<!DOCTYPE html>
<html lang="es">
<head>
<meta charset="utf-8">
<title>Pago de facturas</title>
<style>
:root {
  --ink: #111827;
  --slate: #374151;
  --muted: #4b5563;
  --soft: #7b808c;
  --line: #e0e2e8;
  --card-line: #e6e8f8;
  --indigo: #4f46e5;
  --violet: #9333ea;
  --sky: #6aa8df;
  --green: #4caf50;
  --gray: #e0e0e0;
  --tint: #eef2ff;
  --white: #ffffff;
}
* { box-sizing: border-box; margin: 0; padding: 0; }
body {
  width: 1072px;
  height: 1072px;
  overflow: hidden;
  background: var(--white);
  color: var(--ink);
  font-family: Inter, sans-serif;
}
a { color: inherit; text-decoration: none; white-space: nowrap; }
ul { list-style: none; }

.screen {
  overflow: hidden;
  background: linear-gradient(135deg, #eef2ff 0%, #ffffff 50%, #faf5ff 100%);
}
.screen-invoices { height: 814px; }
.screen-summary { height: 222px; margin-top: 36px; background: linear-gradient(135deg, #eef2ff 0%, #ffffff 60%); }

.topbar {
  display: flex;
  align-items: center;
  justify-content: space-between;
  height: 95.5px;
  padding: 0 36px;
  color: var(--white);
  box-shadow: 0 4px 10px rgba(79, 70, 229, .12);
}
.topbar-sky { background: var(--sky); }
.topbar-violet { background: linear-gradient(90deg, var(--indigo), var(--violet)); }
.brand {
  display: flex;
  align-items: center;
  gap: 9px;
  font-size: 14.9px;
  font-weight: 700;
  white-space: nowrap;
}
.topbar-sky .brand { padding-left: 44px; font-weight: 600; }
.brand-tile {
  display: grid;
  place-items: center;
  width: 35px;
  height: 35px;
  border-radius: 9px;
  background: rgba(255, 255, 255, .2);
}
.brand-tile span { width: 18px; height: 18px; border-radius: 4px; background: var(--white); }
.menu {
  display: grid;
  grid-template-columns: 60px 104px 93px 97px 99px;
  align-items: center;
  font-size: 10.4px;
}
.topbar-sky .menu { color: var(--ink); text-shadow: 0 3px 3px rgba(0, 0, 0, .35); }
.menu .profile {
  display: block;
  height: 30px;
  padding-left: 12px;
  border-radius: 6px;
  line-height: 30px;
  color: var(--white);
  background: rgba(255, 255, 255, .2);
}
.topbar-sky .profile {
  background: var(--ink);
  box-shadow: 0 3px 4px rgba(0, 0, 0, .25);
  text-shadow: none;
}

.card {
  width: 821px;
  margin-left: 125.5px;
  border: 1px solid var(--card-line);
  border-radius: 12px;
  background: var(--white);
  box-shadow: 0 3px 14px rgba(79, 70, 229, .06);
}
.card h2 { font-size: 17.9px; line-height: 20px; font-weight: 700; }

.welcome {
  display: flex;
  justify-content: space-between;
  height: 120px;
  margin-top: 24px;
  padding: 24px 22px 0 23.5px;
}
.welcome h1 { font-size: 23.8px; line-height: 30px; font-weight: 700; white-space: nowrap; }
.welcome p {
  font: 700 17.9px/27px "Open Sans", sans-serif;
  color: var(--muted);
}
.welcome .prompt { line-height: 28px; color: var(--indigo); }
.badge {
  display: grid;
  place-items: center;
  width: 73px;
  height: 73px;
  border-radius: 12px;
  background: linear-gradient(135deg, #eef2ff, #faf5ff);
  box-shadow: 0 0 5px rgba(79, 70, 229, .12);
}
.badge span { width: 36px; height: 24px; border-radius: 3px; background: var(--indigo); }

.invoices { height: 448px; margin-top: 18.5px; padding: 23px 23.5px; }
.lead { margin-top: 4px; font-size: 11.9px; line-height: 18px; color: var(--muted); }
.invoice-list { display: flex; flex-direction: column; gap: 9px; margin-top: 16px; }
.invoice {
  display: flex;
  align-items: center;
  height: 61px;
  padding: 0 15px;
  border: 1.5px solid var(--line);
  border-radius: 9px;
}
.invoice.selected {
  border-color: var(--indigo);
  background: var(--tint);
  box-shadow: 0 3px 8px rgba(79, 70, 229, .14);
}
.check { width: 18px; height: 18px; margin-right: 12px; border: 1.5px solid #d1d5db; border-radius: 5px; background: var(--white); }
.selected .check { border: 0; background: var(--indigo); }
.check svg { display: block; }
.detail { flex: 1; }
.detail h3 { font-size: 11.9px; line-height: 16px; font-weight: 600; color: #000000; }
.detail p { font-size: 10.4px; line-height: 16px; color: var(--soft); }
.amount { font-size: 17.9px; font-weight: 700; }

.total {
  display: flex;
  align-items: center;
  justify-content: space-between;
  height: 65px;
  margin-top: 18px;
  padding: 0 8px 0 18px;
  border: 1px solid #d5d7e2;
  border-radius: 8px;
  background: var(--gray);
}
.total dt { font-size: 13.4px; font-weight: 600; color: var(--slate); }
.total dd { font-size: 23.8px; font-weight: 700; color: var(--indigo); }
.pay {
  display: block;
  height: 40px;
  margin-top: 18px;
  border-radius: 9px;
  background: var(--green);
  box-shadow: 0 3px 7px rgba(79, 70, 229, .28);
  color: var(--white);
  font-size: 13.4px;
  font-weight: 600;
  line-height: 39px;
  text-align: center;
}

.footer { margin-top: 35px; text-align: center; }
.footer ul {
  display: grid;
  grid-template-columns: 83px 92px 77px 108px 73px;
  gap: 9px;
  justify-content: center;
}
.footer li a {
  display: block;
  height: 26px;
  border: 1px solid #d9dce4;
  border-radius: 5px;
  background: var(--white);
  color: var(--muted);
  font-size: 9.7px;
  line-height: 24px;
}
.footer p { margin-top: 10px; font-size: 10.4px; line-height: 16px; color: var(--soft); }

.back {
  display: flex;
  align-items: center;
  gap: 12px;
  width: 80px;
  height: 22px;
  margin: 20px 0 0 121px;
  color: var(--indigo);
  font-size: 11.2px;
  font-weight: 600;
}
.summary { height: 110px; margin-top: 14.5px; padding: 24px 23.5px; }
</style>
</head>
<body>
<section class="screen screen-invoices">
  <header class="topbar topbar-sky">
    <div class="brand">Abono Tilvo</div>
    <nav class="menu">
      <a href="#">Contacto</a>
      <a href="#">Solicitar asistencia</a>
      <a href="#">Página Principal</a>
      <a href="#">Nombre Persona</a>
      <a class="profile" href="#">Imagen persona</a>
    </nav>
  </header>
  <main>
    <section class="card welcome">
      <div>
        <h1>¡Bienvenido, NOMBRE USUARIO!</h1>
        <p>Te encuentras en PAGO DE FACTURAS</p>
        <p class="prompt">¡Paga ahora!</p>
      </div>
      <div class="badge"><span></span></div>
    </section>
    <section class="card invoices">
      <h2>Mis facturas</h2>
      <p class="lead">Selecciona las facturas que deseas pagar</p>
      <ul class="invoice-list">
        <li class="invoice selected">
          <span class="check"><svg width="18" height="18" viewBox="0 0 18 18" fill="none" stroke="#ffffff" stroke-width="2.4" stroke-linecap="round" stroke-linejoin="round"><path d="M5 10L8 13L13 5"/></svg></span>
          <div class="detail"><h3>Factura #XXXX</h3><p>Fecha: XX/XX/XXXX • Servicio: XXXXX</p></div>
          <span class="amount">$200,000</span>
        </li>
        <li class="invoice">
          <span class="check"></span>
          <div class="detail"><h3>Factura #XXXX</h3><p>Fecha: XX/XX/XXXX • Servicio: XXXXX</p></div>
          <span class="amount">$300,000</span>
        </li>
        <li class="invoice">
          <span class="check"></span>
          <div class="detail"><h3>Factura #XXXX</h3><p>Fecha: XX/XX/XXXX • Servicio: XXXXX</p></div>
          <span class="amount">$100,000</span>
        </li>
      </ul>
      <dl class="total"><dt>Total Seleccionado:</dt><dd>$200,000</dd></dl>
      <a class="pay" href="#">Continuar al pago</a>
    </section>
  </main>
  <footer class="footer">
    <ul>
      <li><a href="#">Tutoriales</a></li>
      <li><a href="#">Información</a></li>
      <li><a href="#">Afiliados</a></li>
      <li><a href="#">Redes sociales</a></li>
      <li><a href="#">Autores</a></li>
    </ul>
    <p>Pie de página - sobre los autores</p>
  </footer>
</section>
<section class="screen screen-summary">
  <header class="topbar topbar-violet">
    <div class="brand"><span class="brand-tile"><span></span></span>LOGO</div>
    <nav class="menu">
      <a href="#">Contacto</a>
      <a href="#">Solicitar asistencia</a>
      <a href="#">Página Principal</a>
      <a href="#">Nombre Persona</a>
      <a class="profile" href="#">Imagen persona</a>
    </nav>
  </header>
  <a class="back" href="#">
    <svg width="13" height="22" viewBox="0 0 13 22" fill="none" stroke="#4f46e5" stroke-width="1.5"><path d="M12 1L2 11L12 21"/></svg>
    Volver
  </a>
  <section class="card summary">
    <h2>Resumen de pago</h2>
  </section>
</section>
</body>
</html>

====================

_EXERCISE_: Look through the data above and return exactly the lines from the one that contains "28px; color: var(--indigo);" to the one that contains "18px; margin-right: 12px;", inclusive, with nothing else.

_YOUR RESPONSE_:
.welcome .prompt { line-height: 28px; color: var(--indigo); }
.badge {
  display: grid;
  place-items: center;
  width: 73px;
  height: 73px;
  border-radius: 12px;
  background: linear-gradient(135deg, #eef2ff, #faf5ff);
  box-shadow: 0 0 5px rgba(79, 70, 229, .12);
}
.badge span { width: 36px; height: 24px; border-radius: 3px; background: var(--indigo); }

.invoices { height: 448px; margin-top: 18.5px; padding: 23px 23.5px; }
.lead { margin-top: 4px; font-size: 11.9px; line-height: 18px; color: var(--muted); }
.invoice-list { display: flex; flex-direction: column; gap: 9px; margin-top: 16px; }
.invoice {
  display: flex;
  align-items: center;
  height: 61px;
  padding: 0 15px;
  border: 1.5px solid var(--line);
  border-radius: 9px;
}
.invoice.selected {
  border-color: var(--indigo);
  background: var(--tint);
  box-shadow: 0 3px 8px rgba(79, 70, 229, .14);
}
.check { width: 18px; height: 18px; margin-right: 12px; border: 1.5px solid #d1d5db; border-radius: 5px; background: var(--white); }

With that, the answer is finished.